Scan the records for the word "home". Report each line where it occurs.

++++++++++++++++++++

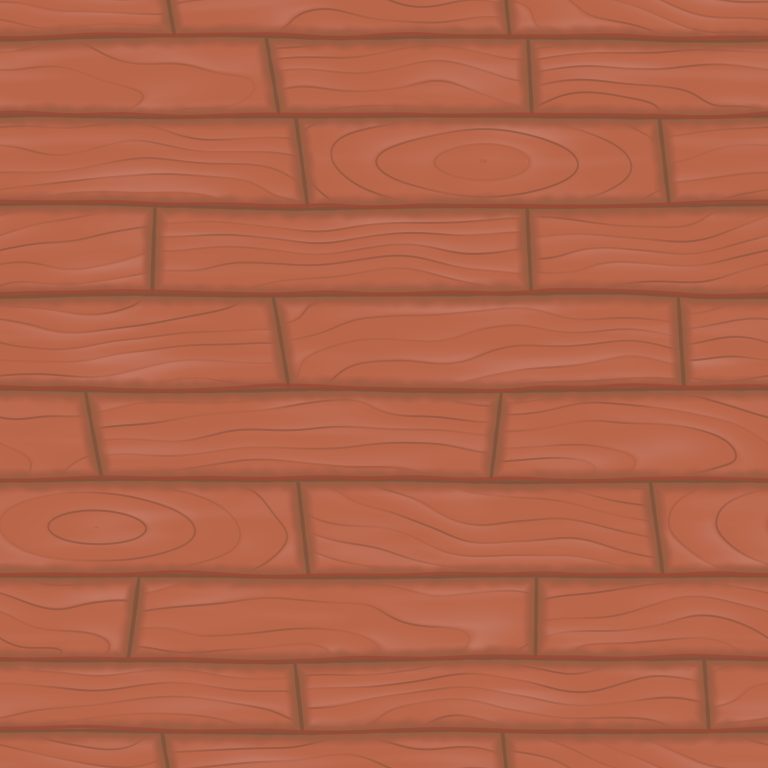
Give the GLSL for this texture, as a Shadertoy shader.

```glsl
// Painted wooden planks: nine uneven courses, two leaning-ended boards in each,
// tiling in both directions. Each board carries stretched growth rings as grain,
// and its edges darken through soft brown bands into the grooves.

#define WOOD   vec3(0.725, 0.395, 0.285)
#define LIGHT  vec3(0.755, 0.460, 0.375)
#define EDGE   vec3(0.640, 0.360, 0.265)
#define BROWN  vec3(0.600, 0.370, 0.260)
#define GROOVE vec3(0.510, 0.320, 0.235)
#define RED    vec3(0.610, 0.285, 0.210)
#define GROOVE_HALF  0.0024   // half width of the dark groove
#define BEVEL        0.019    // reach of the edge shading
#define LEAN         0.022    // greatest slant of a board end
#define RING_SPACING 0.021    // gap between grain rings
#define LINE_HALF    0.0009   // half width of a grain line

const int ROWS = 9;
// Lower edge of each course, and the two joints along it
const float SEAM[ROWS] = float[ROWS](
    0.047, 0.141, 0.249, 0.374, 0.492, 0.617, 0.732, 0.848, 0.951);
const vec2 JOINT[ROWS] = vec2[ROWS](
    vec2(0.389, 0.920), vec2(0.174, 0.698), vec2(0.395, 0.855),
    vec2(0.122, 0.646), vec2(0.366, 0.887), vec2(0.200, 0.689),
    vec2(0.393, 0.865), vec2(0.355, 0.690), vec2(0.219, 0.659));

vec2 hash2(vec2 p) {
    vec3 q = fract(p.xyx * vec3(0.1031, 0.1030, 0.0973));
    q += dot(q, q.yzx + 33.33);
    return fract((q.xx + q.yz) * q.zy);
}

float cornerSlope(vec2 cell, vec2 offset, vec2 period) {
    return dot(hash2(mod(cell, period)) * 2.0 - 1.0, offset);
}

// Gradient noise that repeats after the given period
float gradientNoise(vec2 p, vec2 period) {
    vec2 i = floor(p), f = fract(p);
    vec2 w = f * f * f * (f * (f * 6.0 - 15.0) + 10.0);
    vec2 e = vec2(1.0, 0.0);
    float low  = mix(cornerSlope(i, f, period), cornerSlope(i + e, f - e, period), w.x);
    float high = mix(cornerSlope(i + e.yx, f - e.yx, period),
                     cornerSlope(i + 1.0, f - 1.0, period), w.x);
    return mix(low, high, w.y);
}

float grainNoise(vec2 p) { return gradientNoise(p, vec2(997.0)); }

// Wood colour at q, measured from the lower left corner of a board
vec3 grain(vec2 q, vec2 size, vec2 seed, bool knotted, float px) {
    vec2 a = hash2(seed + 3.7), b = hash2(seed + 19.3);
    vec2 shift = seed * 13.0;

    // Ring centre: inside a knotted board, above or below any other
    float side = a.y < 0.5 ? -1.0 : 1.0;
    vec2 centre = size * vec2(mix(-0.1, 1.1, a.x), 0.5 + side * mix(0.4, 1.1, b.y));
    float stretch = mix(2.8, 7.0, b.x);
    if (knotted) { centre = size * 0.5; stretch = 3.0; }
    vec2 d = q - centre;
    if (!knotted) d.y += d.x * (a.x - 0.5) * 0.25;

    float warp = knotted ? 0.5 : 1.5;
    float rings = length(vec2(d.x / stretch, d.y)) / RING_SPACING
                + warp * grainNoise(q * vec2(7.0, 15.0) + shift);
    float f = fract(rings);

    // Pale strokes follow the outer side of each ring
    float patches = smoothstep(-0.25, 0.35, grainNoise(q * vec2(6.0, 17.0) + shift + 40.0));
    float streaks = smoothstep(0.0, 0.5, grainNoise(q * vec2(5.0, 42.0) + shift + 70.0));
    float stroke = smoothstep(0.0, 0.14, f) * (1.0 - f) * (1.0 - f);
    vec3 col = mix(WOOD, LIGHT, clamp(stroke * patches + 0.45 * streaks, 0.0, 1.0));

    // Thin dark lines fade in and out along the rings
    float slope = length(vec2(dFdx(rings), dFdy(rings))) / px;
    float lineDist = min(f, 1.0 - f) / max(slope, 1.0);
    float line = 1.0 - smoothstep(LINE_HALF - px * 0.5, LINE_HALF + px, lineDist);
    float ink = grainNoise(vec2(q.x * 8.0, floor(rings + 0.5) * 7.31) + shift);
    return mix(col, GROOVE, line * mix(0.15, 0.65, smoothstep(-0.2, 0.35, ink)));
}

void mainImage(out vec4 fragColor, in vec2 fragCoord) {
    vec2 p = fragCoord / iResolution.xy;
    float px = 1.0 / iResolution.y;

    // Course: slightly wavy seams
    float wave = 0.008 * gradientNoise(p * vec2(4.0, 9.0), vec2(4.0, 9.0));
    float y = fract(p.y + wave - SEAM[0]) + SEAM[0];
    int row = 0;
    for (int i = 1; i < ROWS; i++) if (y >= SEAM[i]) row = i;
    float top = row == ROWS - 1 ? 1.0 + SEAM[0] : SEAM[row + 1];
    float height = top - SEAM[row];
    float v = y - SEAM[row];

    // Board: position between two leaning joints
    vec2 lean = LEAN * (hash2(vec2(float(row) + 5.0, 8.0)) - 0.5);
    vec2 joint = JOINT[row] + lean * (2.0 * v / height - 1.0);
    float u = fract(p.x - joint.x), len = joint.y - joint.x;
    int board = u < len ? 0 : 1;
    if (board == 1) { u -= len; len = 1.0 - len; }
    bool knotted = row % 4 == 2 && board == 1 - row / 4;
    vec3 col = grain(vec2(u, v), vec2(len, height),
                     vec2(float(row) + 1.0, float(board) * 4.0 + 2.0), knotted, px);

    // Soft edge bands, roughened as if brushed
    float rough = gradientNoise(p * 48.0, vec2(48.0));
    float seamDist = v < height * 0.5 ? v : v - height;
    float d = min(abs(seamDist), min(u, len - u));
    float soft = d + 0.005 * rough;
    col = mix(col, EDGE, 0.95 * (1.0 - smoothstep(0.007, BEVEL, soft)));
    col = mix(col, BROWN, 1.0 - smoothstep(0.004, 0.010, soft));

    // Dark groove with a red glint wandering along the seam
    float groove = d + 0.0012 * rough;
    col = mix(col, GROOVE, 1.0 - smoothstep(GROOVE_HALF - px, GROOVE_HALF + px, groove));
    float drift = 0.006 * gradientNoise(p * vec2(9.0, 18.0) + 0.37, vec2(9.0, 18.0));
    float glint = abs(seamDist - 0.0025 - drift);
    col = mix(col, RED, 0.9 * (1.0 - smoothstep(0.0010, 0.0020 + px, glint)));

    fragColor = vec4(col, 1.0);
}
```
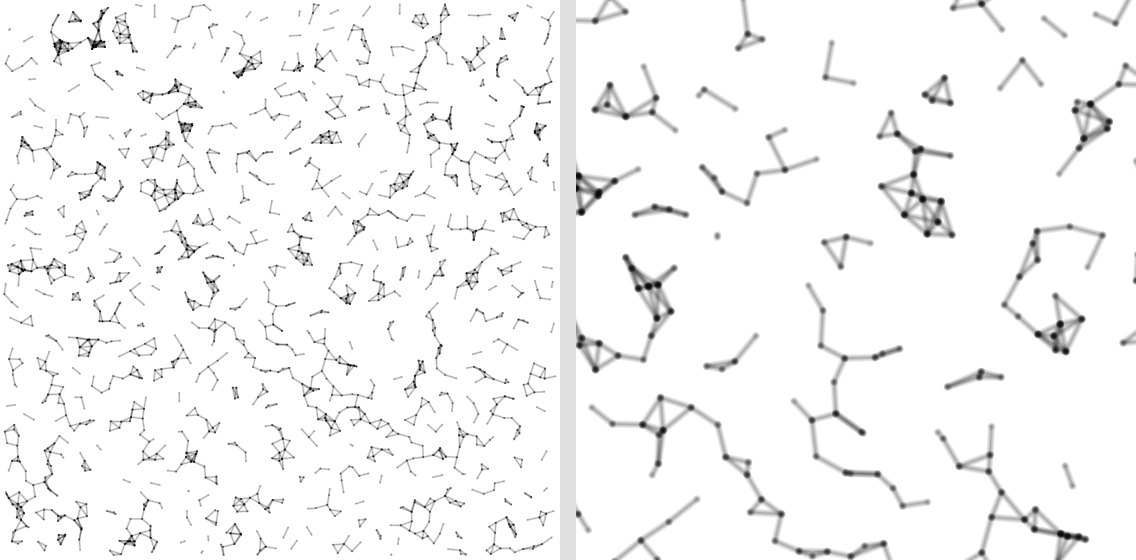
Left: the whole. Right: its middle third, enlarged.
Write a WebGL 2 fragment shader that draws this pattern.

```glsl
#version 300 es
precision highp float;
// Random proximity graph: scattered points joined by fine grey links when close.

uniform vec2 u_resolution;
out vec4 fragColor;

// Lengths are fractions of the canvas side.
const float MARGIN = 0.0075;       // empty border
const int CELLS = 40;              // grid cells per side
const float CELL = (1.0 - 2.0 * MARGIN) / float(CELLS);
const float REACH = 0.0219;        // longest link; CELL must exceed REACH + LINE_FADE
const int SLOTS = 8;               // possible points per cell
const float FILL = 0.148;          // chance that a slot holds a point
const float LINE_FADE = 0.0025;    // distance at which a link fades out
const float LINE_INK = 0.33;       // opacity along a link's axis
const float DOT_FADE = 0.0027;     // radius of the dot at each link end
const float DOT_INK = 0.22;        // opacity at a dot's centre
const vec3 PAPER = vec3(1.0);
const vec3 INK = vec3(0.0);
const uint SEED = 17u;

// Integer hash giving three independent values in 0..1.
vec3 hash3(uvec3 v) {
    v = v * 1664525u + 1013904223u;
    v.x += v.y * v.z;
    v.y += v.z * v.x;
    v.z += v.x * v.y;
    v ^= v >> 16u;
    v.x += v.y * v.z;
    v.y += v.z * v.x;
    v.z += v.x * v.y;
    return vec3(v >> 8u) / 16777216.0;
}

float segmentDistance(vec2 p, vec2 a, vec2 b) {
    vec2 ab = b - a;
    float t = clamp(dot(p - a, ab) / max(dot(ab, ab), 1e-9), 0.0, 1.0);
    return length(p - a - t * ab);
}

// Soft profile: 1 on the axis, 0 at the fade distance.
float tent(float dist, float fade) {
    return max(1.0 - dist / fade, 0.0);
}

void main() {
    float side = min(u_resolution.x, u_resolution.y);
    vec2 p = gl_FragCoord.xy / side - MARGIN;
    float pixel = 1.0 / side;
    float lineFade = max(LINE_FADE, pixel);
    float dotFade = max(DOT_FADE, pixel);

    // Gather the points whose links could touch this pixel.
    vec2 points[9 * SLOTS];
    int count = 0;
    ivec2 home = ivec2(floor(p / CELL));
    for (int y = -1; y <= 1; y++) {
        for (int x = -1; x <= 1; x++) {
            ivec2 cell = home + ivec2(x, y);
            if (any(lessThan(cell, ivec2(0))) || any(greaterThanEqual(cell, ivec2(CELLS)))) continue;
            for (int slot = 0; slot < SLOTS; slot++) {
                vec3 h = hash3(uvec3(uvec2(cell), uint(slot) + SEED));
                vec2 point = (vec2(cell) + h.xy) * CELL;
                if (h.z < FILL && distance(p, point) < REACH + lineFade) {
                    points[count++] = point;
                }
            }
        }
    }

    // Layer translucent links, so that crossings and hubs darken.
    float light = 1.0;
    for (int i = 0; i < count; i++) {
        for (int j = i + 1; j < count; j++) {
            vec2 a = points[i];
            vec2 b = points[j];
            if (distance(a, b) > REACH) continue;
            light *= 1.0 - LINE_INK * tent(segmentDistance(p, a, b), lineFade);
            light *= 1.0 - DOT_INK * tent(distance(p, a), dotFade);
            light *= 1.0 - DOT_INK * tent(distance(p, b), dotFade);
        }
    }

    fragColor = vec4(mix(INK, PAPER, light), 1.0);
}
```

++++++++++++++++++++

_Answer section_.
    ivec2 home = ivec2(floor(p / CELL));
            ivec2 cell = home + ivec2(x, y);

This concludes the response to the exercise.